One Final Expansion of the Surveillance State as Obama Heads for the Door

More federal employees will have access to raw intel data gathered without warrants.


Michael Reynolds/EPA/Newscom

President Barack Obama's administration ending its eight-year rule by expanding the sharing of intercepted communications and data between federal agencies may feel a little bit like a final giant middle finger to the many critics of the massive, secretive surveillance state.

Attorney General Loretta Lynch just signed off on changes that will increase the ability of the National Security Agency (NSA) to share some raw intercepted data with other agencies before the process of filtering out private information from people unconnected to actual targets. The snooping itself is not changing, but more people will have access earlier in the process.

Specifically this is surveillance authorized by Executive Order 12333, the provisions that outline the conduct of intelligence agencies. These are rules separate from the Foreign Intelligence Surveillance Act (FISA), the PATRIOT Act, and the new USA Freedom Act. The 12333 rules are specifically intended to oversee surveillance of foreign targets and foreign countries. It has very little oversight outside of the executive branch.

Because of the intelligence community's attitude of "collect everything and sort it out later," the surveillance taking place through 12333 also ends up gathering all sorts of communications and data from domestic sources. What had been happening is that the NSA would filter out anything other agencies shouldn't be getting access to and then pass the info along. Under the new rules, these other agencies will be able to search through the raw information itself but would still be required to purge unrelated communications.

So the end result is not more surveillance, but more federal staffers will have greater access to the surveillance that's already happening. According to The New York Times, the NSA is aware of the increased risk of private data getting out and will grant requests that are partly based on how potentially damaging it could be if people's private data were "improperly used and disclosed."

The stated purpose for this shift, which has been in the works for years and is not some abrupt final act from Obama, is to help reduce the problem of potentially important intelligence not being adequately passed between agencies in the effort to track down possible terror plots.

But it clearly, obviously also could potentially lead to abuse. Patrick Toomey of the American Civil Liberties Union (a critic of the broadness of the 12333 data collection) tells The New York Times:

"Rather than dramatically expanding government access to so much personal data, we need much stronger rules to protect the privacy of Americans," Mr. Toomey said. "Seventeen different government agencies shouldn't be rooting through Americans' emails with family members, friends and colleagues, all without ever obtaining a warrant."

As the Times notes, though the rules severely restrict how the agencies may search data about Americans (only for the purposes of foreign intelligence investigations), it does allow the NSA to tip off the Justice Department if it stumbles across evidence of crimes.

The number of people who will potentially have access to this evidence collected without a warrant will increase, and as Wired explains, there will be increased opportunities for law enforcement agencies to use the concept of "parallel construction" to attempt to secretly collected information without having to reveal it to defendants.

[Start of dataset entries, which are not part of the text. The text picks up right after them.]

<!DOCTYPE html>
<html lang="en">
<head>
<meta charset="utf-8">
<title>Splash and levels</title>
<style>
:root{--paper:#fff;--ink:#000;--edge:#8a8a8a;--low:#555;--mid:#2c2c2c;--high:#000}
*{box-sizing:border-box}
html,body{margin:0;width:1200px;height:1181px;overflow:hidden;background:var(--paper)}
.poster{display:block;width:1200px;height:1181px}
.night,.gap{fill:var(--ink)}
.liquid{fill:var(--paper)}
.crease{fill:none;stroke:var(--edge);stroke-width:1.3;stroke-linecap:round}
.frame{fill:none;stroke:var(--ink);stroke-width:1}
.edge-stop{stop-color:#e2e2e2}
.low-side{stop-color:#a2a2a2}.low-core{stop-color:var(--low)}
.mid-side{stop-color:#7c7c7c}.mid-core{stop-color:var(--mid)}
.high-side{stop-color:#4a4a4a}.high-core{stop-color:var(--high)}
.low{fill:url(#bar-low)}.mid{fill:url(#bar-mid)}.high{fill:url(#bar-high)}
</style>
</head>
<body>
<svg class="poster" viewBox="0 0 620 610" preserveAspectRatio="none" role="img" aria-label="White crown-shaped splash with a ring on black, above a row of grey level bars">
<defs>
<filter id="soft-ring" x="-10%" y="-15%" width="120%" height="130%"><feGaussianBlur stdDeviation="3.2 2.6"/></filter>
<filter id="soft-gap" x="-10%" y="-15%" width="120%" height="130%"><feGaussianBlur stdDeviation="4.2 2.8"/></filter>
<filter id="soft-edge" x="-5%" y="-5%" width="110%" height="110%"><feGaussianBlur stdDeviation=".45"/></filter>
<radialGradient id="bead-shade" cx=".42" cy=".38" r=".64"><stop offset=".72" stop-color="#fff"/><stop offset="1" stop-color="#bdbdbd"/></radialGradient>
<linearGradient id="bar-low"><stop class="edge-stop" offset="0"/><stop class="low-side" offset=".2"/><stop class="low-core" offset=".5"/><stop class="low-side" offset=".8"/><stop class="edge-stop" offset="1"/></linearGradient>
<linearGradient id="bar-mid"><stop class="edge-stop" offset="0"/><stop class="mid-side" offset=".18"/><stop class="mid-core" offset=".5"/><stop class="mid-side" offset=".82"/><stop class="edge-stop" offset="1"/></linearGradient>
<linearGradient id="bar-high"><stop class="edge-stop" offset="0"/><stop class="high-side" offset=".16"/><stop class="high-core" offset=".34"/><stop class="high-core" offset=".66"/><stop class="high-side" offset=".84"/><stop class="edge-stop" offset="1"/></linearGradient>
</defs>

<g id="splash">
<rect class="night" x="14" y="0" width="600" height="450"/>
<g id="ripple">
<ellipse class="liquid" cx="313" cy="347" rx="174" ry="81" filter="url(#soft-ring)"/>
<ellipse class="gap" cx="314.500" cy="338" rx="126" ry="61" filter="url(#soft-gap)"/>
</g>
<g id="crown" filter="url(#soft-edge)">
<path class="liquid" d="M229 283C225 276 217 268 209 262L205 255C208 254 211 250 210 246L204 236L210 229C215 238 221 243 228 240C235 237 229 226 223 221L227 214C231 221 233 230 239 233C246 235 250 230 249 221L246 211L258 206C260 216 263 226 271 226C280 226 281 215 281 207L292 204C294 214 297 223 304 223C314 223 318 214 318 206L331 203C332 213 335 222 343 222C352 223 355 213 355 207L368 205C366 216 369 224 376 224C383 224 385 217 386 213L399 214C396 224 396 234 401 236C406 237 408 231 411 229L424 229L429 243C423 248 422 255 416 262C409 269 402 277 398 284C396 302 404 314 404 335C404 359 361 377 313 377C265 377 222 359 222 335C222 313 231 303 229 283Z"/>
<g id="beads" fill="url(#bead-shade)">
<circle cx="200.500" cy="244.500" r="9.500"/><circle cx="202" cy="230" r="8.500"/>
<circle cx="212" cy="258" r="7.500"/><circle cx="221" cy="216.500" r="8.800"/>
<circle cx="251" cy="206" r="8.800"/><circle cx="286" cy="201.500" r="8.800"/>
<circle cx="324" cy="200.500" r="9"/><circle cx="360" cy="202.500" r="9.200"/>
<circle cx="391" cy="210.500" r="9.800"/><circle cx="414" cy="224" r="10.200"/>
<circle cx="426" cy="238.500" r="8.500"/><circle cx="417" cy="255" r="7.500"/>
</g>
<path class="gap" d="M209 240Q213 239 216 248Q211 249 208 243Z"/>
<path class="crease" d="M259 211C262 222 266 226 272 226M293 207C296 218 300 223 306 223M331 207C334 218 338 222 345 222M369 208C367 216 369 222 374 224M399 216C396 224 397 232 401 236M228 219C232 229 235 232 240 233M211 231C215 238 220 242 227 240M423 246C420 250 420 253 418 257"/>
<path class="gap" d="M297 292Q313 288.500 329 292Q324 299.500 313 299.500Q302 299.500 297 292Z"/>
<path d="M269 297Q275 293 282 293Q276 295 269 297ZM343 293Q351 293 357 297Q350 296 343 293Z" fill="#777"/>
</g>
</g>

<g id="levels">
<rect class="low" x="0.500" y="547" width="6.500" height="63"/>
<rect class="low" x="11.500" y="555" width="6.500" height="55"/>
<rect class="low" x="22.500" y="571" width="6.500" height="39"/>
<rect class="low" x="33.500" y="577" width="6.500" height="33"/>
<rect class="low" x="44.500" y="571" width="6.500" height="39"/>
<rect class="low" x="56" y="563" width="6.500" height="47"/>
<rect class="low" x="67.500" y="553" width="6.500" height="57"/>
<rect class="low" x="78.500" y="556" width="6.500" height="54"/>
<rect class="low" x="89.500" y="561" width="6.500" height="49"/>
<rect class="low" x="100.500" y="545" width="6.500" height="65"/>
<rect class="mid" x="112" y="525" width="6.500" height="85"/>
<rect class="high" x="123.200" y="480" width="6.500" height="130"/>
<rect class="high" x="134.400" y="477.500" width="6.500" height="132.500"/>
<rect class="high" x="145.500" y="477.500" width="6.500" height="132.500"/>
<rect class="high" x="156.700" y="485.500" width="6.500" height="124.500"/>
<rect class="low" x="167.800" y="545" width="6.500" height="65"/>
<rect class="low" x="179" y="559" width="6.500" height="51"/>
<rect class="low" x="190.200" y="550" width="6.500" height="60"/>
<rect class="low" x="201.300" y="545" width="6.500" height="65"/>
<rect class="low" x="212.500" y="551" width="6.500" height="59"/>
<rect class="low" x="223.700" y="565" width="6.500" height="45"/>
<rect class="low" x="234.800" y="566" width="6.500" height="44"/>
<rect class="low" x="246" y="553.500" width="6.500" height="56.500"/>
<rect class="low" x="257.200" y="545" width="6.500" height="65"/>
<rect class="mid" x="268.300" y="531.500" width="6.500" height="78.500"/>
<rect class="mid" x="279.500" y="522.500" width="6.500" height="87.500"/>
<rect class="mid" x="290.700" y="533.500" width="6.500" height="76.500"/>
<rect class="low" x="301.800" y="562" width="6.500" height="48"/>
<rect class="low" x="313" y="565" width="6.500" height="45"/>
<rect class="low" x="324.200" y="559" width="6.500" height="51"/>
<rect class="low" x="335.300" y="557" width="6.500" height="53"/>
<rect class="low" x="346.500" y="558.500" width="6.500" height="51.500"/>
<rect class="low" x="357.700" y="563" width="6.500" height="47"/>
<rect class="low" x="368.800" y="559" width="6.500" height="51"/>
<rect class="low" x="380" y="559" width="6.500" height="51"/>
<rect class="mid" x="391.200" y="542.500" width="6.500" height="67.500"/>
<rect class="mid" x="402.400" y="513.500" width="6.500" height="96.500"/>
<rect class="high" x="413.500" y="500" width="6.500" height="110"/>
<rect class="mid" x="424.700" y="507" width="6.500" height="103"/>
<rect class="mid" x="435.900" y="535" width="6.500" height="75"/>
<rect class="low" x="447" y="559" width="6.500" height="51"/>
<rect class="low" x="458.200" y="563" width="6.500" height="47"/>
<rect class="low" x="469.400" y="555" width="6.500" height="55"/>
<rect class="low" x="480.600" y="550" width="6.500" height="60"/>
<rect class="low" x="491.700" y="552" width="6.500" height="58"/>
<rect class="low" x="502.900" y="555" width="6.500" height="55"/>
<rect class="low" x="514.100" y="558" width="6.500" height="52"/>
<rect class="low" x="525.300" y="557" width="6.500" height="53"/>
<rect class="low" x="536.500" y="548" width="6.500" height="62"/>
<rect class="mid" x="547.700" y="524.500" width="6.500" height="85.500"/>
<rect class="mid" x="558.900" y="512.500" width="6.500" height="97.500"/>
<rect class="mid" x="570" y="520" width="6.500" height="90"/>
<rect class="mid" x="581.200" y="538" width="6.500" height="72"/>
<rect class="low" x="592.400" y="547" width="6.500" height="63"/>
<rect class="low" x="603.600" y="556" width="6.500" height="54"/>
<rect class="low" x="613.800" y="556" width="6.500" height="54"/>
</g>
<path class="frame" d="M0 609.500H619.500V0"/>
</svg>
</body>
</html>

Under "parallel construction," law enforcement agencies act upon the information they've gotten without warrants but then look for additional evidence they wouldn't have known about without the surveillance information. The "additional" evidence is what gets submitted to the courts, and they keep their mouths shut about the existence of the data or communications they've accessed without court approval. The judge and the defense don't even know about the secret sources, and therefore cannot challenge the constitutionality of the data collection.

The Electronic Frontier Foundation has been ringing the alarm about the potential misuses of communications collected under 12333 for years, particularly in connection with Edward Snowden's domestic surveillance disclosures. Read about their concerns here.

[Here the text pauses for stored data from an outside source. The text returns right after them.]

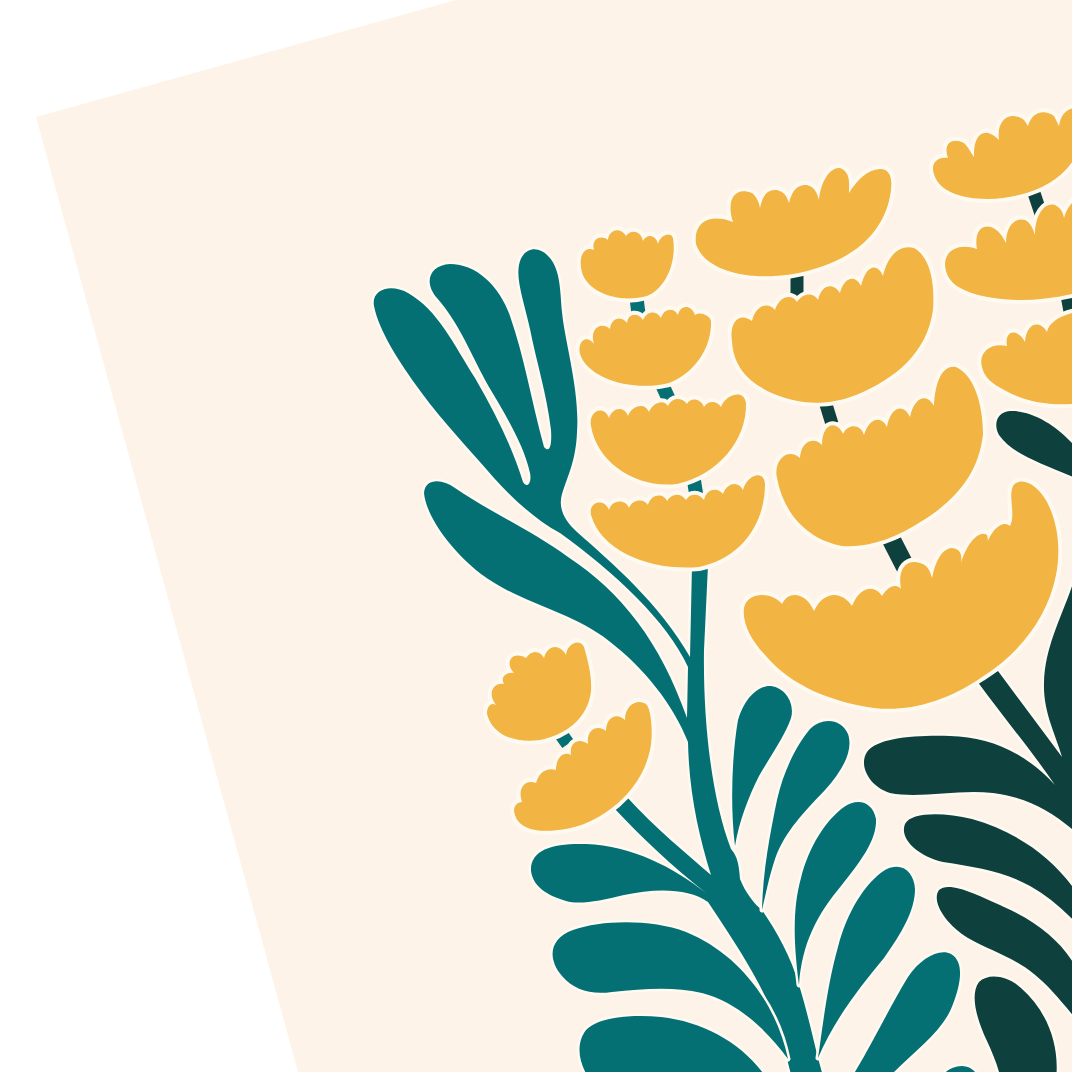
<!DOCTYPE html>
<html lang="en">
<head>
<meta charset="utf-8">
<title>Botanical print</title>
<style>
:root {
  --wall: #ffffff;
  --paper: #fdf3e8;
  --halo: #fffaf1;
  --teal: #047074;
  --forest: #0e413e;
  --marigold: #f2b442;
}
html, body { margin: 0; background: var(--wall); }
body { width: 1072px; height: 1072px; overflow: hidden; }
.print { display: block; width: 1072px; height: 1072px; }
.paper { fill: var(--paper); }
.teal, .forest, .blooms { stroke: var(--halo); stroke-width: 5; stroke-linejoin: round; paint-order: stroke; }
.teal { fill: var(--teal); }
.forest { fill: var(--forest); }
.blooms { fill: var(--marigold); stroke-width: 8; }
.joints { fill: none; }
.joints-teal { stroke: var(--teal); stroke-width: 14; }
.joints-forest { stroke: var(--forest); stroke-width: 13; }
</style>
</head>
<body>
<svg class="print" viewBox="0 0 1072 1072" role="img" aria-label="Cream art print with yellow scalloped flowers on teal and dark green stems">
  <polygon class="paper" points="36,117 456,0 1072,0 1072,1072 298,1072"/>

  <g class="forest" id="dark-plant">
    <path d="M1072 443 C1055 424 1030 410 1010 411 C997 412 993 424 999 435 C1013 455 1042 463 1080 480 V448 Z"/>
    <path d="M1080 560 C1068 608 1045 640 1044 683 C1043 712 1056 735 1062 757 L998 671 L977 681 C1004 718 1034 754 1055 785 C1025 752 989 737 950 736 C914 735 877 738 867 752 C858 766 870 787 890 793 C920 799 957 789 993 793 C1030 798 1053 812 1080 836 Z"/>
    <path d="M1080 898 C1057 860 1018 832 972 819 C943 812 911 812 905 824 C899 839 918 856 943 862 C975 867 1003 871 1030 886 C1049 897 1062 908 1080 927 Z"/>
    <path d="M1080 975 C1066 945 1040 923 1004 907 C976 894 949 881 939 890 C931 901 945 924 968 938 C991 951 1013 957 1034 974 C1050 987 1062 1002 1080 1024 Z"/>
    <path d="M1056 1080 C1060 1044 1047 1011 1021 988 C1007 975 988 973 979 982 C970 994 976 1018 987 1041 C993 1054 998 1066 1001 1080 Z"/>
  </g>

  <g class="teal" id="teal-plant">
    <path d="M374 306 C371 290 390 283 408 293 C438 310 454 345 475 378 C496 414 513 449 523 482 C527 489 532 483 530 473 C524 445 505 414 489 387 C471 355 460 324 437 298 C423 282 430 265 450 264 C476 264 499 285 510 316 C524 356 531 399 544 447 C550 454 552 444 551 430 C547 395 536 360 530 329 C524 302 516 280 519 265 C522 248 538 244 549 257 C561 270 560 293 562 312 C565 343 580 391 577 432 C576 460 568 475 562 494 C558 508 564 520 577 532 C612 563 660 604 690 657 L692 565 H708 L704 650 C703 719 711 797 731 849 C738 857 739 866 740 879 C745 892 755 905 762 910 C777 932 791 957 799 985 C807 1011 812 1034 818 1058 L824 1080 H792 C788 1059 780 1034 769 1005 C757 977 737 945 708 902 C689 888 655 888 624 895 C600 901 579 905 566 901 C546 895 533 886 531 871 C530 849 554 843 586 844 C632 846 673 867 706 893 C672 866 641 837 614 808 L626 796 C656 829 686 853 711 875 C698 833 689 791 688 742 C673 704 644 668 609 641 C571 611 523 605 481 574 C449 549 426 515 424 493 C425 479 441 478 455 488 C490 512 529 529 568 557 C621 592 660 641 687 718 L688 667 C667 621 615 573 560 533 C536 520 514 500 494 478 C470 450 443 422 421 392 C399 362 379 331 374 306 Z"/>
    <path d="M735 846 C730 805 732 755 738 720 C744 699 758 685 771 686 C786 688 795 704 791 718 C785 736 771 755 759 776 C748 798 739 822 735 846 Z"/>
    <path d="M762 910 C763 870 770 834 777 800 C784 769 797 745 810 729 C822 717 841 718 848 734 C854 752 841 772 825 790 C805 811 785 831 775 859 C769 877 766 893 762 910 Z"/>
    <path d="M799 985 C794 945 792 910 801 878 C809 846 826 820 844 807 C858 797 873 802 876 819 C877 841 859 863 841 886 C817 915 802 943 799 985 Z"/>
    <path d="M818 1058 C823 1025 827 986 838 947 C847 912 865 883 885 870 C901 861 914 871 915 889 C915 911 901 934 884 958 C861 986 835 1018 818 1058 Z"/>
    <path d="M850 1080 C872 1045 889 1008 908 977 C920 959 939 948 951 954 C965 962 961 985 951 1009 C940 1034 912 1053 886 1080 Z"/>
    <path d="M940 1080 Q946 1067 962 1066 Q974 1066 980 1080 Z"/>
    <path d="M788 1059 C777 1005 740 954 686 932 C651 919 602 920 573 930 C548 939 548 960 562 976 C574 990 591 995 612 992 C643 989 672 986 702 993 C740 1003 769 1033 788 1059 Z"/>
    <path d="M768 1080 C744 1044 705 1022 661 1017 C628 1014 593 1018 584 1033 C576 1046 579 1064 590 1080 Z"/>
  </g>

  <g class="joints joints-teal" id="teal-joints">
    <path d="M636 294 L639 318"/>
    <path d="M660 380 L670 402"/>
    <path d="M693 474 L697 500"/>
    <path d="M558 730 L568 744"/>
  </g>
  <g class="joints joints-forest" id="dark-joints">
    <path d="M797 266 V298"/>
    <path d="M824 398 L832 424"/>
    <path stroke-width="19" d="M891 539 L910 576"/>
    <path d="M1033 190 L1041 214"/>
    <path d="M1066 290 L1072 322"/>
  </g>

  <g class="blooms" id="small-flowers">
    <path d="M581 267 C579 254 586 246 594 250 C591 240 600 234 608 240 C609 229 621 227 626 236 C631 229 641 231 643 241 C647 233 656 235 658 244 C660 235 671 231 673 238 C677 263 665 289 647 296 C619 304 583 292 581 267 Z"/>
    <path d="M580 354 C577 341 587 334 594 344 C589 329 601 321 610 329 C611 318 621 315 627 323 C628 313 638 312 643 320 C647 311 656 310 661 318 C664 308 674 307 678 315 C680 305 691 304 695 315 C699 311 710 315 711 321 C712 347 695 373 669 383 C633 392 588 379 580 354 Z"/>
    <path d="M591 426 C588 411 604 404 609 418 C612 408 624 405 628 416 C632 405 645 402 649 412 C653 402 664 399 668 406 C672 397 682 397 687 404 C690 397 701 398 704 407 C708 400 717 401 721 407 C725 395 744 388 746 403 C747 441 717 475 677 484 C637 489 597 463 591 426 Z"/>
    <path d="M591 515 C588 501 605 498 609 510 C612 499 626 499 629 508 C633 498 645 499 648 505 C651 493 664 493 667 501 C672 493 681 493 686 500 C690 493 699 493 704 500 C707 487 719 488 723 494 C727 482 739 481 743 490 C747 475 764 469 765 484 C765 526 739 559 699 567 C653 571 602 553 591 515 Z"/>
    <path d="M487 714 C487 706 491 702 496 705 C487 694 493 682 504 684 C500 677 506 672 514 673 C504 663 512 650 526 658 C531 650 540 650 544 658 C548 644 560 644 566 655 C567 643 580 638 584 647 C588 661 592 676 591 691 C588 719 565 735 540 740 C515 743 493 736 487 714 Z"/>
    <path d="M515 815 C512 807 517 802 522 802 C517 787 526 779 536 783 C539 772 547 767 556 770 C556 758 563 751 571 755 C569 741 580 738 588 744 C586 729 598 724 606 731 C606 717 617 712 625 720 C625 704 639 698 647 705 C652 713 653 737 650 750 C643 784 616 811 584 824 C559 833 521 836 515 815 Z"/>
  </g>

  <g class="blooms" id="tall-flowers">
    <path d="M696 244 C693 222 710 213 733 222 C726 201 734 186 752 193 C757 197 759 203 760 208 C763 194 768 189 777 190 C785 192 787 197 789 203 C792 190 798 184 807 185 C815 187 817 193 819 200 C821 181 830 167 840 168 C851 172 849 184 849 193 C857 180 867 170 880 169 C893 169 893 184 889 201 C880 236 852 258 814 269 C766 284 706 276 696 244 Z"/>
    <path d="M732 341 C729 323 739 311 752 321 C756 304 769 302 775 310 C779 296 792 293 797 302 C804 292 814 293 818 300 C822 283 834 283 840 293 C844 277 855 274 861 286 C866 265 877 262 883 276 C887 257 899 244 914 248 C930 257 935 282 933 310 C927 353 895 379 856 395 C828 406 801 405 774 394 C746 382 733 364 732 341 Z"/>
    <path d="M777 478 C773 460 788 447 800 458 C801 440 815 437 822 445 C822 424 836 419 843 434 C848 423 861 424 864 435 C869 418 881 415 887 427 C890 408 903 402 910 417 C914 398 926 392 934 406 C935 381 943 364 956 367 C976 376 983 409 983 434 C979 473 956 500 922 521 C896 538 869 548 842 546 C805 539 783 511 777 478 Z"/>
    <path d="M744 608 C747 592 771 591 782 604 C788 591 805 591 814 611 C824 590 842 591 852 606 C861 584 876 586 882 596 C889 585 897 584 901 589 C897 567 908 559 920 563 C928 565 930 571 932 578 C936 559 942 550 951 548 C961 548 963 556 960 566 C967 541 980 530 987 535 C989 541 987 547 985 551 C989 530 1003 519 1010 526 C1016 514 1008 498 1013 486 C1021 475 1038 485 1047 502 C1058 523 1061 550 1056 575 C1048 617 1019 654 982 677 C946 702 908 712 874 708 C831 702 790 685 766 656 C752 641 742 624 744 608 Z"/>
  </g>

  <g class="blooms" id="edge-flowers">
    <path d="M934 174 C930 163 938 156 948 158 C943 144 951 137 964 143 C969 148 971 153 974 157 C973 135 984 125 999 140 C996 120 1010 110 1024 120 L1028 126 C1032 112 1044 109 1054 116 L1059 126 C1061 114 1066 108 1080 107 V149 C1067 175 1047 188 1019 195 C988 203 941 200 934 174 Z"/>
    <path d="M946 271 C941 253 956 242 977 249 C974 233 981 224 991 227 C999 230 1003 237 1006 243 C1006 226 1015 217 1025 220 C1031 223 1033 229 1035 235 C1035 214 1045 202 1055 205 C1062 209 1063 213 1064 218 Q1067 205 1080 196 V292 C1041 302 1006 302 978 295 C960 290 949 283 946 271 Z"/>
    <path d="M982 367 C978 353 990 342 1007 346 C1004 331 1017 327 1025 342 C1026 323 1040 319 1047 332 C1049 322 1060 315 1080 311 V403 C1054 407 1026 402 1006 391 C992 384 984 377 982 367 Z"/>
  </g>
</svg>
</body>
</html>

And we already have examples of how surveillance authorities are already misused against Americans. There are thousands of incidences of privacy violations by NSA employees per year. Most are not intentional and are not done with any ill intent, allegedly. But there have been cases where NSA employees have engaged in inappropriate snooping for personal reasons. It is not unreasonable to think an increased number of people looking over raw data will lead to increased incidences of the data being misused.

For a different perspective, Susan Hennessey, a former NSA attorney who serves as the managing editor of Lawfare, told The Atlantic she believes carefully hammering out and implementing these rules will actually reduce the risk of reckless changes by Donald Trump's heavily pro-surveillance incoming administration. Read her argument here.